Records from a dataset:
┌──

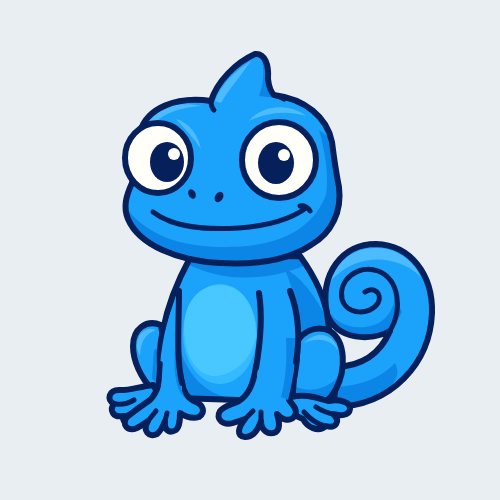
<!DOCTYPE html>
<html lang="en">
<head>
<meta charset="utf-8">
<title>Blue chameleon</title>
<style>
:root {
  --paper: #e8eef2;
  --ink: #05205a;
  --skin: #1ba2fa;
  --shade: #0c86e6;
  --light: #4dbbff;
  --belly: #35b9ff;
  --belly-light: #48c8ff;
  --eye: #fffef8;
}
html, body { margin: 0; height: 100%; overflow: hidden; background: var(--paper); }
svg { display: block; width: 500px; height: 500px; }
.skin { fill: var(--skin); }
.shade { fill: var(--shade); }
.light { fill: var(--light); }
.ink { fill: var(--ink); }
.eye { fill: var(--eye); }
.outline, .line { stroke: var(--ink); stroke-width: 6; stroke-linecap: round; stroke-linejoin: round; }
.line { fill: none; }
.fine { stroke-width: 5; }
</style>
</head>
<body>
<svg viewBox="0 0 500 500" role="img" aria-label="Smiling blue cartoon chameleon sitting with a curled tail">
  <defs>
    <path id="tail-shape" d="M327 314C319 273 343 244 376 244C411 245 433 275 432 313C430 363 392 406 334 407L336 367C361 366 380 354 390 331C372 341 337 341 327 314Z"/>
    <path id="head-shape" d="M211 101C217 82 235 63 255 54C265 53 269 65 268 79C269 87 271 92 274 95C305 99 327 117 332 142C334 158 336 172 339 187C342 211 332 233 311 245C287 261 254 265 220 263C178 261 139 245 128 219C123 207 126 196 132 183L140 132C147 108 176 96 211 101Z"/>
    <path id="torso-shape" d="M190 258C178 280 168 304 163 330C156 361 160 391 177 398L300 402C318 390 334 352 328 320C325 295 313 274 300 256Z"/>
    <path id="thigh-shape" d="M297 342C304 330 318 325 330 331C346 341 346 370 336 389C331 399 324 405 314 406L292 403Z"/>
    <clipPath id="tail-clip"><use href="#tail-shape"/></clipPath>
    <clipPath id="head-clip"><use href="#head-shape"/></clipPath>
    <clipPath id="torso-clip"><use href="#torso-shape"/></clipPath>
    <clipPath id="thigh-clip"><use href="#thigh-shape"/></clipPath>
  </defs>

  <rect width="500" height="500" fill="var(--paper)"/>

  <g id="tail">
    <use href="#tail-shape" class="skin"/>
    <g clip-path="url(#tail-clip)">
      <path class="light" d="M329 283C338 258 357 247 378 248C397 249 413 260 421 277C400 257 374 257 357 263C345 267 336 275 329 283Z"/>
      <path class="shade" d="M334 387C362 386 382 377 395 363C400 373 397 381 387 390C372 402 350 410 334 409Z"/>
      <path class="shade" d="M328 310C336 325 356 331 374 325C386 321 393 310 395 298L402 312L390 334C368 344 337 340 328 310Z"/>
    </g>
    <use href="#tail-shape" class="line"/>
    <path class="line fine" d="M390 331C403 309 399 279 378 271C358 264 338 280 342 299C346 315 370 316 378 303C383 293 373 286 365 292"/>
  </g>

  <g id="hind-leg-left">
    <path class="skin outline" d="M161 325C146 319 133 329 133 346C133 361 141 378 152 389L171 390Z"/>
    <path class="light" d="M137 349C136 334 145 326 156 330C145 334 141 341 140 356Z"/>
    <path class="shade" d="M154 350L162 346V387L152 379Z"/>
    <path class="skin outline" d="M153 385C138 387 127 391 119 390C109 390 106 400 114 404C109 410 113 418 123 416C122 425 133 428 140 421L164 402Z"/>
    <path class="line fine" d="M116 404C123 405 129 403 134 400M124 416C130 415 135 411 139 407"/>
  </g>

  <g id="torso">
    <use href="#torso-shape" class="skin"/>
    <g clip-path="url(#torso-clip)">
      <path class="shade" d="M178 255H312L308 264C284 275 258 279 231 277C214 275 200 270 187 264Z"/>
      <path class="shade" d="M284 268C300 276 315 294 331 327L300 344C299 319 295 291 284 268Z"/>
      <path class="shade" d="M181 352C189 377 207 393 226 397L230 404H183Z"/>
    </g>
    <ellipse cx="220" cy="334" rx="37" ry="50" fill="var(--belly)"/>
    <path fill="var(--belly-light)" d="M185 340C180 307 196 285 220 285C245 285 257 311 256 337C250 364 229 377 212 376C197 373 188 360 185 340Z"/>
    <use href="#torso-shape" class="line"/>
  </g>

  <g id="hind-leg-right">
    <use href="#thigh-shape" class="skin"/>
    <g clip-path="url(#thigh-clip)">
      <path class="light" d="M304 343C316 330 334 333 338 350C329 338 316 338 304 343Z"/>
      <path class="shade" d="M294 386C311 394 327 389 342 374L336 410H291Z"/>
    </g>
    <use href="#thigh-shape" class="line"/>
    <path class="skin outline" d="M291 397C307 393 319 399 329 401C339 399 351 402 350 409C349 416 340 416 333 414C341 421 336 429 326 426C318 433 307 427 303 419L283 410Z"/>
    <path class="line fine" d="M316 407C322 411 327 413 334 414M304 412C310 419 317 424 325 426"/>
  </g>

  <g id="arm-left">
    <path class="skin" d="M180 292C169 310 162 338 160 366C159 384 157 393 149 400L190 408C181 380 180 340 180 292Z"/>
    <path class="skin outline" d="M160 364C160 382 158 392 150 400C143 405 134 411 127 417C121 425 128 432 137 428C141 426 145 423 148 421C142 431 149 438 157 434C161 431 163 426 165 421C164 430 169 434 176 430C180 426 180 419 180 413C186 417 193 419 199 417C206 412 203 405 196 402C188 399 183 391 182 382"/>
    <path class="skin" d="M163 360H180L182 390H161Z"/>
    <path class="shade" d="M175 348C177 367 178 383 185 398C177 392 173 374 175 348Z"/>
    <path class="line" d="M179 291C179 324 176 356 182 383"/>
    <path class="line fine" d="M148 421L156 411M165 421L167 413"/>
  </g>

  <g id="arm-right">
    <path class="skin" d="M259 293C263 326 258 361 249 397L291 404C298 372 301 333 290 288Z"/>
    <path class="skin outline" d="M256 366C254 382 249 395 239 401C231 405 224 406 220 411C215 419 223 426 233 423L245 419C238 428 236 436 245 437C253 437 258 430 261 421C261 430 268 436 276 432C281 428 279 420 277 414C282 420 289 422 294 417C299 411 293 405 289 400C292 388 296 374 297 358"/>
    <path class="skin" d="M259 353H295L293 376H257Z"/>
    <path class="shade" d="M286 338C287 359 286 380 281 397L288 400C293 381 296 360 296 338Z"/>
    <path class="line" d="M259 293C263 319 260 345 256 368M290 291C299 313 300 340 296 362"/>
    <path class="line fine" d="M245 419L253 411M261 421V412"/>
  </g>

  <g id="head">
    <use href="#head-shape" class="skin"/>
    <g clip-path="url(#head-clip)">
      <path class="shade" d="M124 205C145 235 181 247 224 247C271 247 310 235 326 195C329 175 325 151 319 130L338 144L345 205L325 250L270 270H190L130 245Z"/>
      <path class="light" d="M148 121C157 106 180 101 202 106C181 107 164 113 155 123Z"/>
      <path class="light" d="M215 101C221 84 236 70 251 61C240 77 229 89 221 103Z"/>
      <path class="shade" d="M260 53L273 62L276 98L259 96C264 83 265 67 260 53Z"/>
      <path class="light" d="M249 121C261 106 288 102 306 116C285 110 267 113 249 121Z"/>
      <path class="light" d="M176 119C190 123 198 135 201 149C193 137 186 130 176 119Z"/>
    </g>
    <use href="#head-shape" class="line"/>
    <path class="line fine" d="M211 101C211 105 212 108 214 110M274 95C278 96 281 97 284 99"/>
  </g>

  <g id="eyes">
    <ellipse class="eye outline" cx="158" cy="158" rx="33" ry="35"/>
    <ellipse class="ink" cx="167" cy="162" rx="17" ry="20"/>
    <circle class="eye" cx="174" cy="154" r="6"/>
    <ellipse class="eye outline" cx="279" cy="160" rx="37" ry="38"/>
    <ellipse class="ink" cx="276" cy="163" rx="18" ry="21"/>
    <circle class="eye" cx="284" cy="155" r="6"/>
  </g>

  <g id="muzzle">
    <ellipse class="ink" cx="192" cy="194" rx="3.5" ry="5" transform="rotate(-28 192 194)"/>
    <ellipse class="ink" cx="219" cy="197" rx="4" ry="5.5" transform="rotate(32 219 197)"/>
    <path class="line fine" d="M153 212C174 228 206 230 239 228C266 226 291 219 306 208M300 206C304 205 308 207 310 211"/>
  </g>
</svg>
</body>
</html>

└──

From the first line above to the line containing "314C319 273 343", repeat each line exactly. Pictures stay out.

## [Result for this exercise]
<!DOCTYPE html>
<html lang="en">
<head>
<meta charset="utf-8">
<title>Blue chameleon</title>
<style>
:root {
  --paper: #e8eef2;
  --ink: #05205a;
  --skin: #1ba2fa;
  --shade: #0c86e6;
  --light: #4dbbff;
  --belly: #35b9ff;
  --belly-light: #48c8ff;
  --eye: #fffef8;
}
html, body { margin: 0; height: 100%; overflow: hidden; background: var(--paper); }
svg { display: block; width: 500px; height: 500px; }
.skin { fill: var(--skin); }
.shade { fill: var(--shade); }
.light { fill: var(--light); }
.ink { fill: var(--ink); }
.eye { fill: var(--eye); }
.outline, .line { stroke: var(--ink); stroke-width: 6; stroke-linecap: round; stroke-linejoin: round; }
.line { fill: none; }
.fine { stroke-width: 5; }
</style>
</head>
<body>
<svg viewBox="0 0 500 500" role="img" aria-label="Smiling blue cartoon chameleon sitting with a curled tail">
  <defs>
    <path id="tail-shape" d="M327 314C319 273 343 244 376 244C411 245 433 275 432 313C430 363 392 406 334 407L336 367C361 366 380 354 390 331C372 341 337 341 327 314Z"/>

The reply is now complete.